A mistake made by many animal guardians in the key areas we serve, is that they feed their animals leftover human food which is severely lacking in protein (many of the dogs we treat live on a diet of mielie pap, and little else). Dogs need 30% to 40% protein in their diet, while cats need at least 70%. This is why a cat should never be fed dog food – there simply isn’t sufficient protein for the needs of a feline. Larger quantities of protein is also why cat food costs more than dog food.
The quality of the food we feed our animals at TEARS is directly related to their recovery period and future well-being. All the animals we take in are given probiotics, which helps with their digestion, boosts their immune systems and ensures weak tummies can handle the antibiotics they may need to be on for other ailments. We add omega 3 and 6 supplements to our adult dog food to assist with eliminating mange, and also include a rich formula in the food we give our puppies with mange as opposed to administering painful weekly injections.
A heart-warming example of the importance of diet is Sebastian who arrived at TEARS with such a severe case of rickets that he could barely walk. With the right diet and medical intervention he was adopted and transformed into the dog he was always meant to be.
SA pet food standards
South Africa has regulations around pet food brands and it is important that if you are a cat or dog guardian that you are aware of these so you can be sure you are feeding your animals the level of nutrition they need and deserve.
The place to start is by looking at the label. Make sure that the manufacturer is registered with the Department of Agriculture and meets the regulations for the minimum nutritional standard (it should say AAFCO approved).
Are you getting it right?
Don’t be fooled by clever marketing – just because it says the food contains chicken, doesn’t mean it does! This even goes for registered manufacturers – so read the label carefully. This is particularly important if your pet has allergies or other health conditions directly linked to food.
For example: “With chicken flavour” contains only traces of actual chicken, and some brands add essence only – so NO chicken at all. If a product says “High or rich in chicken” this means that there is at least 14% chicken in the food. Bags or tins that state “All chicken” mean that your pet is getting more than 65% actual chicken and this is the level you should be aiming for.

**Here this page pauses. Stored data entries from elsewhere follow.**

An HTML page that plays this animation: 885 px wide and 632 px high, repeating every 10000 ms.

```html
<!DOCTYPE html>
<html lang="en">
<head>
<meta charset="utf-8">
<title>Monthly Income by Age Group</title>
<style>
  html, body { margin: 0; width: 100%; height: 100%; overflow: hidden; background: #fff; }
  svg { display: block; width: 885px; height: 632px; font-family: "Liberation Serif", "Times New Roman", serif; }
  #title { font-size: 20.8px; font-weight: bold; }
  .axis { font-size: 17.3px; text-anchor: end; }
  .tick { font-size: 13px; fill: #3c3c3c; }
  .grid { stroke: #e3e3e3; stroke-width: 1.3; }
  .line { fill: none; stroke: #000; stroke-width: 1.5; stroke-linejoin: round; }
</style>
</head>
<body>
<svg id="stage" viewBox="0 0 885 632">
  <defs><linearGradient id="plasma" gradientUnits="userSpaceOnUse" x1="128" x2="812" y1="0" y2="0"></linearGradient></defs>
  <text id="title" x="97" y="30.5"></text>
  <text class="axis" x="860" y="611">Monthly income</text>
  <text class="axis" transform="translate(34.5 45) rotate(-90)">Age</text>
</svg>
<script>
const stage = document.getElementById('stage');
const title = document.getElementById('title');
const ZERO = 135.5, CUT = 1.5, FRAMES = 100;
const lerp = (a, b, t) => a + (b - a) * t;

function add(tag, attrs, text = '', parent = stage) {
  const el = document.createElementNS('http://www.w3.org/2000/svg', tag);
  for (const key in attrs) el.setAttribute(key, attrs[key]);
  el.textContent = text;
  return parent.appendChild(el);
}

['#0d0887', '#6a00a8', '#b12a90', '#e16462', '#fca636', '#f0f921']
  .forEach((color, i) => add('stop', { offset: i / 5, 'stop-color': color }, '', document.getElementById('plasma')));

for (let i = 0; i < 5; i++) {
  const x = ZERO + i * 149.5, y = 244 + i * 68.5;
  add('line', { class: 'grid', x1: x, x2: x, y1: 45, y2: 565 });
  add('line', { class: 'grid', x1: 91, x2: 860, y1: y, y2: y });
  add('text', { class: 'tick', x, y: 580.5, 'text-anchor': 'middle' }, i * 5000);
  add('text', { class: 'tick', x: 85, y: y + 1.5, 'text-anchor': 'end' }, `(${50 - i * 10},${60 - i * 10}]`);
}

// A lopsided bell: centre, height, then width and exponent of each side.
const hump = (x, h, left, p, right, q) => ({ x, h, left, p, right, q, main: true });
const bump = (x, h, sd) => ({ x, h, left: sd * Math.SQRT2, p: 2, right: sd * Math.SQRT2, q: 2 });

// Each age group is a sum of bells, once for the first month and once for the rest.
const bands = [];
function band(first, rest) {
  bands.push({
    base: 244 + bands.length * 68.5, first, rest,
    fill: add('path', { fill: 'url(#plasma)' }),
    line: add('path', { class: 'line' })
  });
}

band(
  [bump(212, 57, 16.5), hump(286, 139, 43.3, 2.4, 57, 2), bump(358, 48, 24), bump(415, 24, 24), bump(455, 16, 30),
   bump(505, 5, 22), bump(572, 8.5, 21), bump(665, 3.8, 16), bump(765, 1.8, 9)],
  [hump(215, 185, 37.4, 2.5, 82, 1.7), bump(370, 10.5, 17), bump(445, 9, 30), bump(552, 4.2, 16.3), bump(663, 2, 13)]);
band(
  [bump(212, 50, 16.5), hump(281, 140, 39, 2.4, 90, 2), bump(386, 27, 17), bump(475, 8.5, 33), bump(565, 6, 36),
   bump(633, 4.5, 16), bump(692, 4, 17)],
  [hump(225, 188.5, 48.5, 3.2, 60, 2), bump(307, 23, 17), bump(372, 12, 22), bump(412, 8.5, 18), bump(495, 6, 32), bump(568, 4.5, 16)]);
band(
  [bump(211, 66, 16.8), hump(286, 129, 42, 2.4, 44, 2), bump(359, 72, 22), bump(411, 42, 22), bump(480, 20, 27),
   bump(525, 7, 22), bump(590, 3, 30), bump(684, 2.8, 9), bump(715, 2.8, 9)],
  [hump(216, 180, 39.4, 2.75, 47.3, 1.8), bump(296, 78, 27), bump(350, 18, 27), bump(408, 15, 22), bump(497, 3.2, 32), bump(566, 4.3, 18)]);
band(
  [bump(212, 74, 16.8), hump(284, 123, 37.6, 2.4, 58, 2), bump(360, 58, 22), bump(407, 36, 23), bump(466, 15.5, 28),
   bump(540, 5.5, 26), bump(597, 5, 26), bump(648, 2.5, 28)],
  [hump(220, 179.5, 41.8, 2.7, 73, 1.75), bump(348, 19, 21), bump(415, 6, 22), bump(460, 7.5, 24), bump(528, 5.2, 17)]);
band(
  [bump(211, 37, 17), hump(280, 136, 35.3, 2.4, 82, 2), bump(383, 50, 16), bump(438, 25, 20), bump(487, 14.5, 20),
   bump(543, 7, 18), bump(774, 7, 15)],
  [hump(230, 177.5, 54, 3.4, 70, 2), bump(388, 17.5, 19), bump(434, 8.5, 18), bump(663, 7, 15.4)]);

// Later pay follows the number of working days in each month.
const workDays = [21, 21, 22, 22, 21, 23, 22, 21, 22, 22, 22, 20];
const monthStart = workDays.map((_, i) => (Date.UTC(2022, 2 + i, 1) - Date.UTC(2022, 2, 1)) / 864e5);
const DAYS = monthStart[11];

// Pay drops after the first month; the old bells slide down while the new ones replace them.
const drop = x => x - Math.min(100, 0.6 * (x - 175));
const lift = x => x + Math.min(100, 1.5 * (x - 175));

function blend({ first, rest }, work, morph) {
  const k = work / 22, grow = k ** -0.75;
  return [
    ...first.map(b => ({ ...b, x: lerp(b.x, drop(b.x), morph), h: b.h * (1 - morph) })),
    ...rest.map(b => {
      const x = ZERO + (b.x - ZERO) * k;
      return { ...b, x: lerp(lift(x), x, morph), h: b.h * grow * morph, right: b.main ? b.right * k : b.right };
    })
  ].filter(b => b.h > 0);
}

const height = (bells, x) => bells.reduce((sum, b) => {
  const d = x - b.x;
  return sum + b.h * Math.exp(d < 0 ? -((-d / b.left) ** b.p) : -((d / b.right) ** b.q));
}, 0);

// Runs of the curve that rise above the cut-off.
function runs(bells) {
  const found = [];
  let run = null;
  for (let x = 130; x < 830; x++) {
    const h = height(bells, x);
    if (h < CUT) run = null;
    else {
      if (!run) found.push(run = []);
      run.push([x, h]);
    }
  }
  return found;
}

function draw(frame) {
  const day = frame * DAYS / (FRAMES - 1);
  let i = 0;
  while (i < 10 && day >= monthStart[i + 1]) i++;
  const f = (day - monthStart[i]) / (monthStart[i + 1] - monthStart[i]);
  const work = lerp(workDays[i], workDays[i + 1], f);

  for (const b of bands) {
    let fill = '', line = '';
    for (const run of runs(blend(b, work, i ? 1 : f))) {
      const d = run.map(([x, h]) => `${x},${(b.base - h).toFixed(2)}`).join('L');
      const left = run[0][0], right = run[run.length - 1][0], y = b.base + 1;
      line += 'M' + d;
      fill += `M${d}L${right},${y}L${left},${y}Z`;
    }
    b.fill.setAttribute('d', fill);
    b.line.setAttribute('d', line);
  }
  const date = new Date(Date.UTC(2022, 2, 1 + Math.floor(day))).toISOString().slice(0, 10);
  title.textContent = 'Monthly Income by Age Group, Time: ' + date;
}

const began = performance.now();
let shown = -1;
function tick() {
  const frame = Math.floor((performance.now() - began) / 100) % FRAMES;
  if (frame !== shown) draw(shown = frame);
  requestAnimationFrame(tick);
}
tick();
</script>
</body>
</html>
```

Don’t settle for foods that simply say “meat”, “poultry” or “animal” in the list of ingredients. Ensure that a specific source of meat (for example, lamb or chicken) is mentioned in the top two ingredients and that it is antibiotic and hormone free. These need to be labelled as human grade – don’t feed your pets what you wouldn’t eat yourself!
Then there are the basics – avoid artificial colourants and preservatives (these will appear under names such as BHA and BHT) and go for food with added Omega 3 from a high quality fish source (dogs and cats can’t use omega 3s from a vegetable base effectively). Avoid giving milk to them too, as dogs and cats are lactose intolerant and this often results in diarrhoea.
Finally, avoid any food with propylene glycol. This has been linked to anaemia in cats. However, if you follow the guidelines above and buy that treat with “Chicken rich and human grade” on the label, you will certainly be rewarded with lots of happy purrs.